Exercise material Block Start

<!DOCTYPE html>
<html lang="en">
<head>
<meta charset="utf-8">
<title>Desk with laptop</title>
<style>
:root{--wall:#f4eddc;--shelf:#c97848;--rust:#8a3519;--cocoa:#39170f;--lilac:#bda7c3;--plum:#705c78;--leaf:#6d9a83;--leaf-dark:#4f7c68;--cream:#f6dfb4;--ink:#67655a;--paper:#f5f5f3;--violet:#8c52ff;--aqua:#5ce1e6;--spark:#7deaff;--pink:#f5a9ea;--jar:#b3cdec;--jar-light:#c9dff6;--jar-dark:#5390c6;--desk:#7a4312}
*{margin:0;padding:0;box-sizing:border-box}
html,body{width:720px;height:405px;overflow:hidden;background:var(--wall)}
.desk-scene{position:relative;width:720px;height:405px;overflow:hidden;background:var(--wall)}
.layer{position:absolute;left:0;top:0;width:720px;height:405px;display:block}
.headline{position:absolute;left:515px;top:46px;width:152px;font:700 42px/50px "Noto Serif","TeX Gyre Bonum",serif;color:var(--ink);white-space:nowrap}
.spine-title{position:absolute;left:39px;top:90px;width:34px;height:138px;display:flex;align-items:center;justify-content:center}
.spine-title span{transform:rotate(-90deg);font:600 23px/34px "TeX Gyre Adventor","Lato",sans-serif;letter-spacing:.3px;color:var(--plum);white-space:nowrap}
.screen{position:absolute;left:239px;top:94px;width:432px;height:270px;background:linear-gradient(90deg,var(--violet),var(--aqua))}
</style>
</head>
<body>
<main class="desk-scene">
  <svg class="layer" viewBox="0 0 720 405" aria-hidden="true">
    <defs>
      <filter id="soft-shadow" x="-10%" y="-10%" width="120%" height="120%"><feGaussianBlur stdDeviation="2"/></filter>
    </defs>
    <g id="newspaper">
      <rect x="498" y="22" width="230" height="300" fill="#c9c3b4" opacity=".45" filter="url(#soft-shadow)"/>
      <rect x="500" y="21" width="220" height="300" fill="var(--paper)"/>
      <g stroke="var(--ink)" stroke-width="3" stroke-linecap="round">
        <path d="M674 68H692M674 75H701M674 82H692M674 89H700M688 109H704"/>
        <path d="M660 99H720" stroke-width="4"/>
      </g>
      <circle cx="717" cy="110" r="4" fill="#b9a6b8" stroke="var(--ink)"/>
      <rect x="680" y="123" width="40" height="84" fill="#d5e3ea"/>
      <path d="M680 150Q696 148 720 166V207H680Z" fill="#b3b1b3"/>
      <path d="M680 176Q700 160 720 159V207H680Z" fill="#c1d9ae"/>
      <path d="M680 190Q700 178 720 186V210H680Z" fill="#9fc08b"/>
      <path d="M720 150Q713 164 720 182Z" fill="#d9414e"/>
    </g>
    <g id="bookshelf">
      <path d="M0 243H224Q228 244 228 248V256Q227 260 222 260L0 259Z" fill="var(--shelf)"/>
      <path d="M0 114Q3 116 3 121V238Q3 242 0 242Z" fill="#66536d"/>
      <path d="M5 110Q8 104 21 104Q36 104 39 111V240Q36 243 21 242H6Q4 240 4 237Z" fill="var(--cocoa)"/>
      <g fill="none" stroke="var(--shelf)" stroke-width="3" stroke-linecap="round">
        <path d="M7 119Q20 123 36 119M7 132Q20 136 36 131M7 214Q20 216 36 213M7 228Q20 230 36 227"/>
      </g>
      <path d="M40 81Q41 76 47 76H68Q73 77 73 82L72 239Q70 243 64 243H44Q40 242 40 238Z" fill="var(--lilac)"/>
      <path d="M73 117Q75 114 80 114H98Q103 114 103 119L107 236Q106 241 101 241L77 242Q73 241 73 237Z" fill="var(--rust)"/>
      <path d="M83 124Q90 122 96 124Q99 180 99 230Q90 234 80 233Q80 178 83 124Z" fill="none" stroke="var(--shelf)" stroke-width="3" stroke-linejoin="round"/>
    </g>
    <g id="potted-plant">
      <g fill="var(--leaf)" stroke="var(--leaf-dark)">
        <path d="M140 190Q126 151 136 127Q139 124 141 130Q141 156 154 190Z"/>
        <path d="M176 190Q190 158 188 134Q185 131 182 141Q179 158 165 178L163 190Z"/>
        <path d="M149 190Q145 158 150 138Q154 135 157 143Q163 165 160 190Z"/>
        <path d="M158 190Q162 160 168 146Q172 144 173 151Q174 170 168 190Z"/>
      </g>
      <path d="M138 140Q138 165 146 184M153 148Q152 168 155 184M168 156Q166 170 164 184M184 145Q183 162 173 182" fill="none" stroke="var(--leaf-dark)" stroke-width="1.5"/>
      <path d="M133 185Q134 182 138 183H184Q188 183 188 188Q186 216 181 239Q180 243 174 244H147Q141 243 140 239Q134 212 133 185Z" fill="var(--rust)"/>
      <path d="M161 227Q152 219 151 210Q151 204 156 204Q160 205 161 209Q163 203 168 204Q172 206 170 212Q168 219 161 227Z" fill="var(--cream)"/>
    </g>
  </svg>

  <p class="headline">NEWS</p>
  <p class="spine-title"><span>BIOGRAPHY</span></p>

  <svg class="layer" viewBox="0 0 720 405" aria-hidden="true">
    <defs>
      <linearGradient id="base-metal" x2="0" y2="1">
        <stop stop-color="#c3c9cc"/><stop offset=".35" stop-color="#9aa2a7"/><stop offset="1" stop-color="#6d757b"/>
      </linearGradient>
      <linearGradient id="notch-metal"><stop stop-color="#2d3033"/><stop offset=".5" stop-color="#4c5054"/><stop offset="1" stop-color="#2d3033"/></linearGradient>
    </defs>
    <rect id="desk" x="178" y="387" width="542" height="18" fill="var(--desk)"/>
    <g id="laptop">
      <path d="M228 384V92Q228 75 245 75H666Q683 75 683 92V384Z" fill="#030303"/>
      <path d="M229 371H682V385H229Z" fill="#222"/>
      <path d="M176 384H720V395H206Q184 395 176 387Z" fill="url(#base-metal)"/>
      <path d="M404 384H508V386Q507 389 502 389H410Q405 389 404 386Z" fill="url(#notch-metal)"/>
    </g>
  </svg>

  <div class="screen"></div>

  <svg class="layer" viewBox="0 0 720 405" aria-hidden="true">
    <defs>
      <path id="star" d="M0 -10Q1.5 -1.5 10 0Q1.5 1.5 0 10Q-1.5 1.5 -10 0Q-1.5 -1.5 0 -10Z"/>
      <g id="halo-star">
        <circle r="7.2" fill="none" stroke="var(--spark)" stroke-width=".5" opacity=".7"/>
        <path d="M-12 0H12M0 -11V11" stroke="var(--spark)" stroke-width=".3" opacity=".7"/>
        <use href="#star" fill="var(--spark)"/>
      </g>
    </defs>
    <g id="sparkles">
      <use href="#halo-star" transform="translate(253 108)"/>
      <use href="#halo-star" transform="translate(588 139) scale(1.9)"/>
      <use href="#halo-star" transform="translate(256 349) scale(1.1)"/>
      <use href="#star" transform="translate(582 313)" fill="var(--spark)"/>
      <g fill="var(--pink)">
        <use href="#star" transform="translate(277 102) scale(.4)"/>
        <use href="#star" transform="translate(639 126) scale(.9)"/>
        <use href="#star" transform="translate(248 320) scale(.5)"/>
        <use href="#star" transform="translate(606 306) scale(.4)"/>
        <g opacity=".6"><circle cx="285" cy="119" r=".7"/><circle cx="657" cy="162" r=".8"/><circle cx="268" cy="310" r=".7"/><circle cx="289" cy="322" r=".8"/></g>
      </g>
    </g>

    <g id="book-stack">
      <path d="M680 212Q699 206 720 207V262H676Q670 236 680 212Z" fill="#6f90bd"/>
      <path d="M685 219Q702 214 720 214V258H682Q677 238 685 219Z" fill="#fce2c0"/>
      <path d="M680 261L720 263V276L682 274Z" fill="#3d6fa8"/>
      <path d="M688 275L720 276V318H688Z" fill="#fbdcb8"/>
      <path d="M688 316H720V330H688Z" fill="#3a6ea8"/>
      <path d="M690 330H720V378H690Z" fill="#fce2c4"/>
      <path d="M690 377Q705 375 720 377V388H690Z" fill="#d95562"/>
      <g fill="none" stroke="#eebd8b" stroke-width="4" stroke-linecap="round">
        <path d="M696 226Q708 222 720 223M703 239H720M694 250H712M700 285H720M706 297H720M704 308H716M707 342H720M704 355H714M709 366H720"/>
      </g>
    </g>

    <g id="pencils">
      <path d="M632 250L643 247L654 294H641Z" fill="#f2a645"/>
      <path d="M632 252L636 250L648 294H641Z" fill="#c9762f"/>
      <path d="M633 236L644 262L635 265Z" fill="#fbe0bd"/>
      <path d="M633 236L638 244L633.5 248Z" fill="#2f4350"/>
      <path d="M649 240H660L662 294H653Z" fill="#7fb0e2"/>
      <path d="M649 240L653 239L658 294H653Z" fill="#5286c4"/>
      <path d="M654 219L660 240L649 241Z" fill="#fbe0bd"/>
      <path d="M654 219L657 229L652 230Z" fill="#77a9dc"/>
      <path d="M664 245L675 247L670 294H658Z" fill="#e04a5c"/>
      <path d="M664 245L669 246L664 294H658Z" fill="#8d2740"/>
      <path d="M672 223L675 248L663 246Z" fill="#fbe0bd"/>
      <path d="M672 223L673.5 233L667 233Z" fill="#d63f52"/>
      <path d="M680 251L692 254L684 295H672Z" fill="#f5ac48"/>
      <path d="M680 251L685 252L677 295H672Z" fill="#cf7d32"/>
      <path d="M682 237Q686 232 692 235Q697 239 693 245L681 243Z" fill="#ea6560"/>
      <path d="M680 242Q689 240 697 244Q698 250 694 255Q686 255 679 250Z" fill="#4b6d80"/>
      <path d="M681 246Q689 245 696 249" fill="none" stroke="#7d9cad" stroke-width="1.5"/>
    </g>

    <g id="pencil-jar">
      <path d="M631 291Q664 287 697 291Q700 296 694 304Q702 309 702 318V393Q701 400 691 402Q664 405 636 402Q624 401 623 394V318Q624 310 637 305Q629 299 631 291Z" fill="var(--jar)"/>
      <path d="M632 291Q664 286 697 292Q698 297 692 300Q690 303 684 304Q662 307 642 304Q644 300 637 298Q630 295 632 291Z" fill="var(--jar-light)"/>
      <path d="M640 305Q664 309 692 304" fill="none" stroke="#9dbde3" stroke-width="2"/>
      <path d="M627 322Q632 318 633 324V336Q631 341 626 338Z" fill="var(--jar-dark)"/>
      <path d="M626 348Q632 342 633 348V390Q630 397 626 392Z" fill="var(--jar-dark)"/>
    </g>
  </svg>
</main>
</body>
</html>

Exercise material Block End

▶ [To do] The answer should hold the lines from the one containing "291Q664 286 697" through the end of the entries above, set down exactly, with both ends included.

▶ [Exercise answer]
      <path d="M632 291Q664 286 697 292Q698 297 692 300Q690 303 684 304Q662 307 642 304Q644 300 637 298Q630 295 632 291Z" fill="var(--jar-light)"/>
      <path d="M640 305Q664 309 692 304" fill="none" stroke="#9dbde3" stroke-width="2"/>
      <path d="M627 322Q632 318 633 324V336Q631 341 626 338Z" fill="var(--jar-dark)"/>
      <path d="M626 348Q632 342 633 348V390Q630 397 626 392Z" fill="var(--jar-dark)"/>
    </g>
  </svg>
</main>
</body>
</html>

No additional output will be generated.